* _Input_
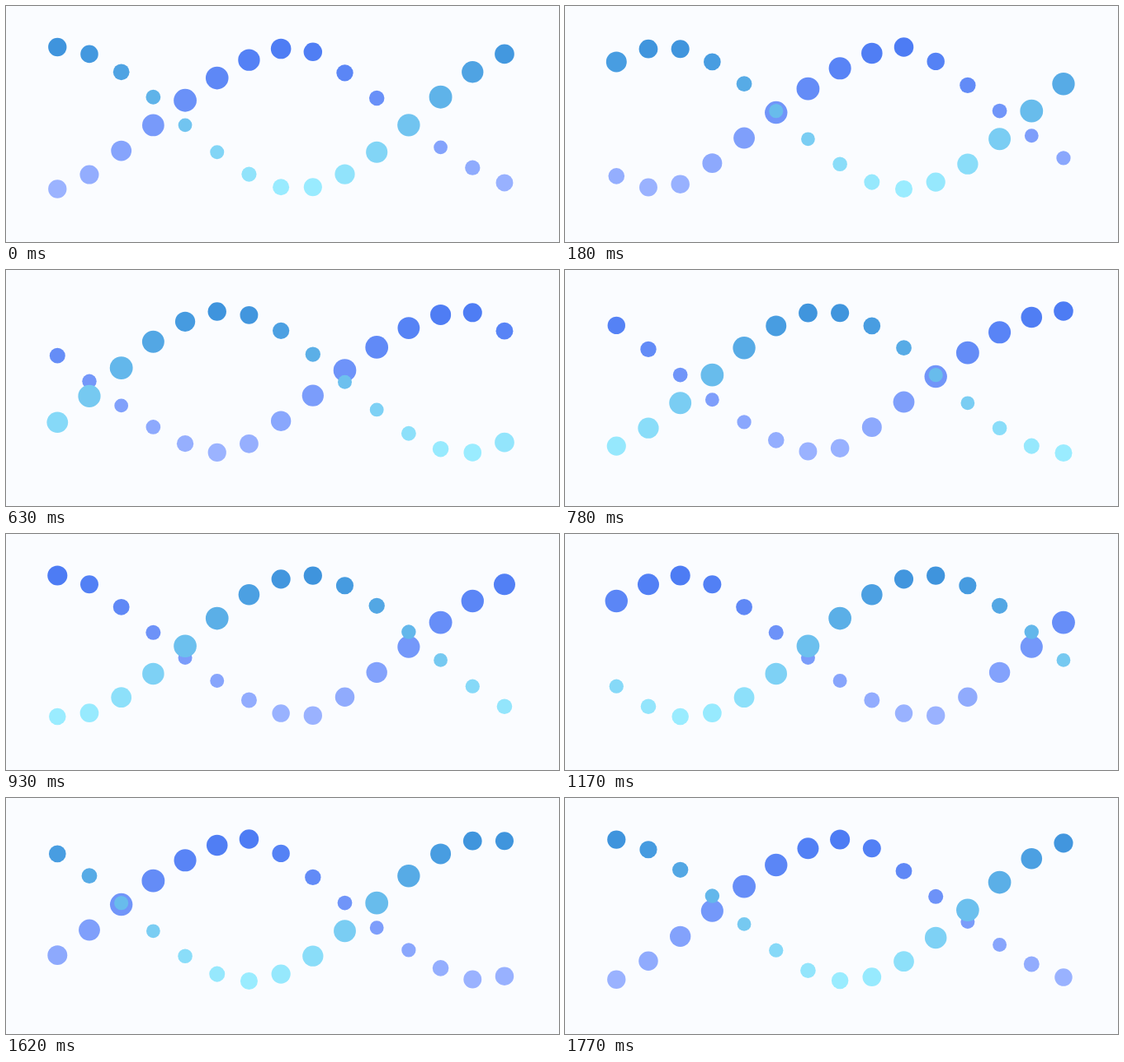
An HTML page for the animation above (1.8 s loop, 670x287 px).

```html
<!DOCTYPE html>
<html lang="en">
<head>
<meta charset="utf-8">
<title>Double helix loader</title>
<style>
  html, body { margin: 0; width: 100%; height: 100%; overflow: hidden; background: #fafcff; }
  svg { display: block; width: 100%; height: 100%; }
</style>
</head>
<body>
<svg id="stage" viewBox="0 0 670 287"></svg>
<script>
const LOOP = 1800, STEP = 30, DELAY = 120, COLUMNS = 15;
const LEFT = 62.3, GAP = 38.69, TOP = 50, BOTTOM = 222.5, RADIUS = 11.15;

const mix = (a, b, k) => a + (b - a) * k;

// Cubic easing with flat ends; x1 and x2 are the handle positions in time.
const easing = (x1, x2) => x => {
  let low = 0, high = 1;
  for (let i = 0; i < 24; i++) {
    const s = (low + high) / 2, r = 1 - s;
    if (3 * r * r * s * x1 + 3 * r * s * s * x2 + s * s * s < x) low = s;
    else high = s;
  }
  return low * low * (3 - 2 * low);
};
const smooth = easing(1 / 3, 2 / 3);

function keyframes(keys, time, ease) {
  const next = keys.findIndex(key => key[0] > time);
  const [t0, v0] = keys[next - 1], [t1, v1] = keys[next];
  return mix(v0, v1, ease((time - t0) / (t1 - t0)));
}

const pulse = amount => [[0, 1], [370, 1 + amount], [1290, 1 - amount], [LOOP, 1]];

// Depth runs from 0 at the top to 1 at the bottom. The later strand lies in front.
const strands = [
  { depth: [[0, 1], [900, 0], [LOOP, 1]], scale: pulse(-0.25), ease: easing(1 / 3, 5 / 6),
    topColor: [77, 124, 244], bottomColor: [155, 179, 255] },
  { depth: [[0, 0], [900, 1], [LOOP, 0]], scale: pulse(0.25), ease: smooth,
    topColor: [63, 148, 221], bottomColor: [154, 236, 255] }
];

const stage = document.getElementById("stage");
for (const strand of strands) {
  strand.dots = Array.from({ length: COLUMNS }, (_, i) => {
    const dot = document.createElementNS("http://www.w3.org/2000/svg", "circle");
    dot.setAttribute("cx", LEFT + GAP * i);
    return stage.appendChild(dot);
  });
}

function draw(time) {
  for (const { dots, depth, scale, ease, topColor, bottomColor } of strands) {
    dots.forEach((dot, i) => {
      const local = (time - DELAY * i + LOOP) % LOOP;
      const level = keyframes(depth, local, ease);
      const color = topColor.map((c, n) => Math.round(mix(c, bottomColor[n], level)));
      dot.setAttribute("cy", mix(TOP, BOTTOM, level).toFixed(2));
      dot.setAttribute("r", (RADIUS * keyframes(scale, local, smooth)).toFixed(2));
      dot.setAttribute("fill", `rgb(${color})`);
    });
  }
}

const start = performance.now();
function tick(now) {
  const elapsed = Math.max(0, now - start);
  draw(Math.floor((elapsed + 2) / STEP) * STEP % LOOP);
  requestAnimationFrame(tick);
}
draw(0);
requestAnimationFrame(tick);
</script>
</body>
</html>
```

* _Brief_
Show each line of the records above containing "from".

* _Output_
// Depth runs from 0 at the top to 1 at the bottom. The later strand lies in front.
  strand.dots = Array.from({ length: COLUMNS }, (_, i) => {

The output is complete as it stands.